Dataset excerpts
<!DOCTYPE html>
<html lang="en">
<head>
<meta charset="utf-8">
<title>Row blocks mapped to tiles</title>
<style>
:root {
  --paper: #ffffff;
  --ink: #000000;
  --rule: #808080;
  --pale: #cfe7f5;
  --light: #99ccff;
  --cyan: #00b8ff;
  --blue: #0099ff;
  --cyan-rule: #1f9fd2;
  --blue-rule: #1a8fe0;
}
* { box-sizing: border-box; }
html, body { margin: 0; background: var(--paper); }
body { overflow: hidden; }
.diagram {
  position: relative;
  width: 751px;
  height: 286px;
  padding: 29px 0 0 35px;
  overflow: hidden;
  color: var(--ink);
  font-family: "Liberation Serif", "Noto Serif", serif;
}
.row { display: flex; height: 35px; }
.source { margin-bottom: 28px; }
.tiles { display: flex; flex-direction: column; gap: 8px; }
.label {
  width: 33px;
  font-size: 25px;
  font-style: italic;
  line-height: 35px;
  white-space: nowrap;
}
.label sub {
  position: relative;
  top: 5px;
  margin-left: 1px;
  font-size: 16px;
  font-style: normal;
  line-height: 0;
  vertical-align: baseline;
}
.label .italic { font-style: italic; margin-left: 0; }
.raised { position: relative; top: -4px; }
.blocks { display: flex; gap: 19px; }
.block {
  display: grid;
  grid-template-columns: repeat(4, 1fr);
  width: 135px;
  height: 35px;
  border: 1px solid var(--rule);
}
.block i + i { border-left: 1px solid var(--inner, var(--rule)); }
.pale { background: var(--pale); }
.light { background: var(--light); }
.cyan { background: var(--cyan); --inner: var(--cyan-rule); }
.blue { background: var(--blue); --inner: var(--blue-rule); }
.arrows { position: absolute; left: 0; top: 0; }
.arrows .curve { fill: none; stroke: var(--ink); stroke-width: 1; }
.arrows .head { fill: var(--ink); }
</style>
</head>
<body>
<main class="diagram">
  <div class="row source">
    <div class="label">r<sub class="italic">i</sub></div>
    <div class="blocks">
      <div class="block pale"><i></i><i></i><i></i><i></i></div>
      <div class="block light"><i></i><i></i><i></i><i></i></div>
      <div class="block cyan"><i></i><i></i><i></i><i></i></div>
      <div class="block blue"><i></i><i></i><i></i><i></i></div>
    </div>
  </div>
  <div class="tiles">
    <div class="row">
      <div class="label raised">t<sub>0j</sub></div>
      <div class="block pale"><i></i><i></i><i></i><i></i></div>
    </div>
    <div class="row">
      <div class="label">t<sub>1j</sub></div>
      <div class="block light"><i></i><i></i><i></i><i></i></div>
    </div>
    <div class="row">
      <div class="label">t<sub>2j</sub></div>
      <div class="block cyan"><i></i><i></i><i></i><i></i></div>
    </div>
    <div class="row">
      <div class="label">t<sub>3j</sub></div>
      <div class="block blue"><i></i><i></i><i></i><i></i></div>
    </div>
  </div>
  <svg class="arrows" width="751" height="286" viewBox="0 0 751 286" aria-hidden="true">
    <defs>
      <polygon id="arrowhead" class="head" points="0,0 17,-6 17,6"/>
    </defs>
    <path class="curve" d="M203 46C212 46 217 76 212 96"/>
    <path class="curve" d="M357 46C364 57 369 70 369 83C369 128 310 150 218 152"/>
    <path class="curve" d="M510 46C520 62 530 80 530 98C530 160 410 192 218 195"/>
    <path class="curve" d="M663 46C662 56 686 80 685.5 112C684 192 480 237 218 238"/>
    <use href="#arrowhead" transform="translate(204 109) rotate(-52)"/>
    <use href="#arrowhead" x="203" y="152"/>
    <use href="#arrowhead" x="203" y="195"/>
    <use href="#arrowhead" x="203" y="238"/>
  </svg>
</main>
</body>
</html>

WHAT THE EXERCISE ASKS:
Repeat every entry exactly, please.

TASK OUTPUT:
<!DOCTYPE html>
<html lang="en">
<head>
<meta charset="utf-8">
<title>Row blocks mapped to tiles</title>
<style>
:root {
  --paper: #ffffff;
  --ink: #000000;
  --rule: #808080;
  --pale: #cfe7f5;
  --light: #99ccff;
  --cyan: #00b8ff;
  --blue: #0099ff;
  --cyan-rule: #1f9fd2;
  --blue-rule: #1a8fe0;
}
* { box-sizing: border-box; }
html, body { margin: 0; background: var(--paper); }
body { overflow: hidden; }
.diagram {
  position: relative;
  width: 751px;
  height: 286px;
  padding: 29px 0 0 35px;
  overflow: hidden;
  color: var(--ink);
  font-family: "Liberation Serif", "Noto Serif", serif;
}
.row { display: flex; height: 35px; }
.source { margin-bottom: 28px; }
.tiles { display: flex; flex-direction: column; gap: 8px; }
.label {
  width: 33px;
  font-size: 25px;
  font-style: italic;
  line-height: 35px;
  white-space: nowrap;
}
.label sub {
  position: relative;
  top: 5px;
  margin-left: 1px;
  font-size: 16px;
  font-style: normal;
  line-height: 0;
  vertical-align: baseline;
}
.label .italic { font-style: italic; margin-left: 0; }
.raised { position: relative; top: -4px; }
.blocks { display: flex; gap: 19px; }
.block {
  display: grid;
  grid-template-columns: repeat(4, 1fr);
  width: 135px;
  height: 35px;
  border: 1px solid var(--rule);
}
.block i + i { border-left: 1px solid var(--inner, var(--rule)); }
.pale { background: var(--pale); }
.light { background: var(--light); }
.cyan { background: var(--cyan); --inner: var(--cyan-rule); }
.blue { background: var(--blue); --inner: var(--blue-rule); }
.arrows { position: absolute; left: 0; top: 0; }
.arrows .curve { fill: none; stroke: var(--ink); stroke-width: 1; }
.arrows .head { fill: var(--ink); }
</style>
</head>
<body>
<main class="diagram">
  <div class="row source">
    <div class="label">r<sub class="italic">i</sub></div>
    <div class="blocks">
      <div class="block pale"><i></i><i></i><i></i><i></i></div>
      <div class="block light"><i></i><i></i><i></i><i></i></div>
      <div class="block cyan"><i></i><i></i><i></i><i></i></div>
      <div class="block blue"><i></i><i></i><i></i><i></i></div>
    </div>
  </div>
  <div class="tiles">
    <div class="row">
      <div class="label raised">t<sub>0j</sub></div>
      <div class="block pale"><i></i><i></i><i></i><i></i></div>
    </div>
    <div class="row">
      <div class="label">t<sub>1j</sub></div>
      <div class="block light"><i></i><i></i><i></i><i></i></div>
    </div>
    <div class="row">
      <div class="label">t<sub>2j</sub></div>
      <div class="block cyan"><i></i><i></i><i></i><i></i></div>
    </div>
    <div class="row">
      <div class="label">t<sub>3j</sub></div>
      <div class="block blue"><i></i><i></i><i></i><i></i></div>
    </div>
  </div>
  <svg class="arrows" width="751" height="286" viewBox="0 0 751 286" aria-hidden="true">
    <defs>
      <polygon id="arrowhead" class="head" points="0,0 17,-6 17,6"/>
    </defs>
    <path class="curve" d="M203 46C212 46 217 76 212 96"/>
    <path class="curve" d="M357 46C364 57 369 70 369 83C369 128 310 150 218 152"/>
    <path class="curve" d="M510 46C520 62 530 80 530 98C530 160 410 192 218 195"/>
    <path class="curve" d="M663 46C662 56 686 80 685.5 112C684 192 480 237 218 238"/>
    <use href="#arrowhead" transform="translate(204 109) rotate(-52)"/>
    <use href="#arrowhead" x="203" y="152"/>
    <use href="#arrowhead" x="203" y="195"/>
    <use href="#arrowhead" x="203" y="238"/>
  </svg>
</main>
</body>
</html>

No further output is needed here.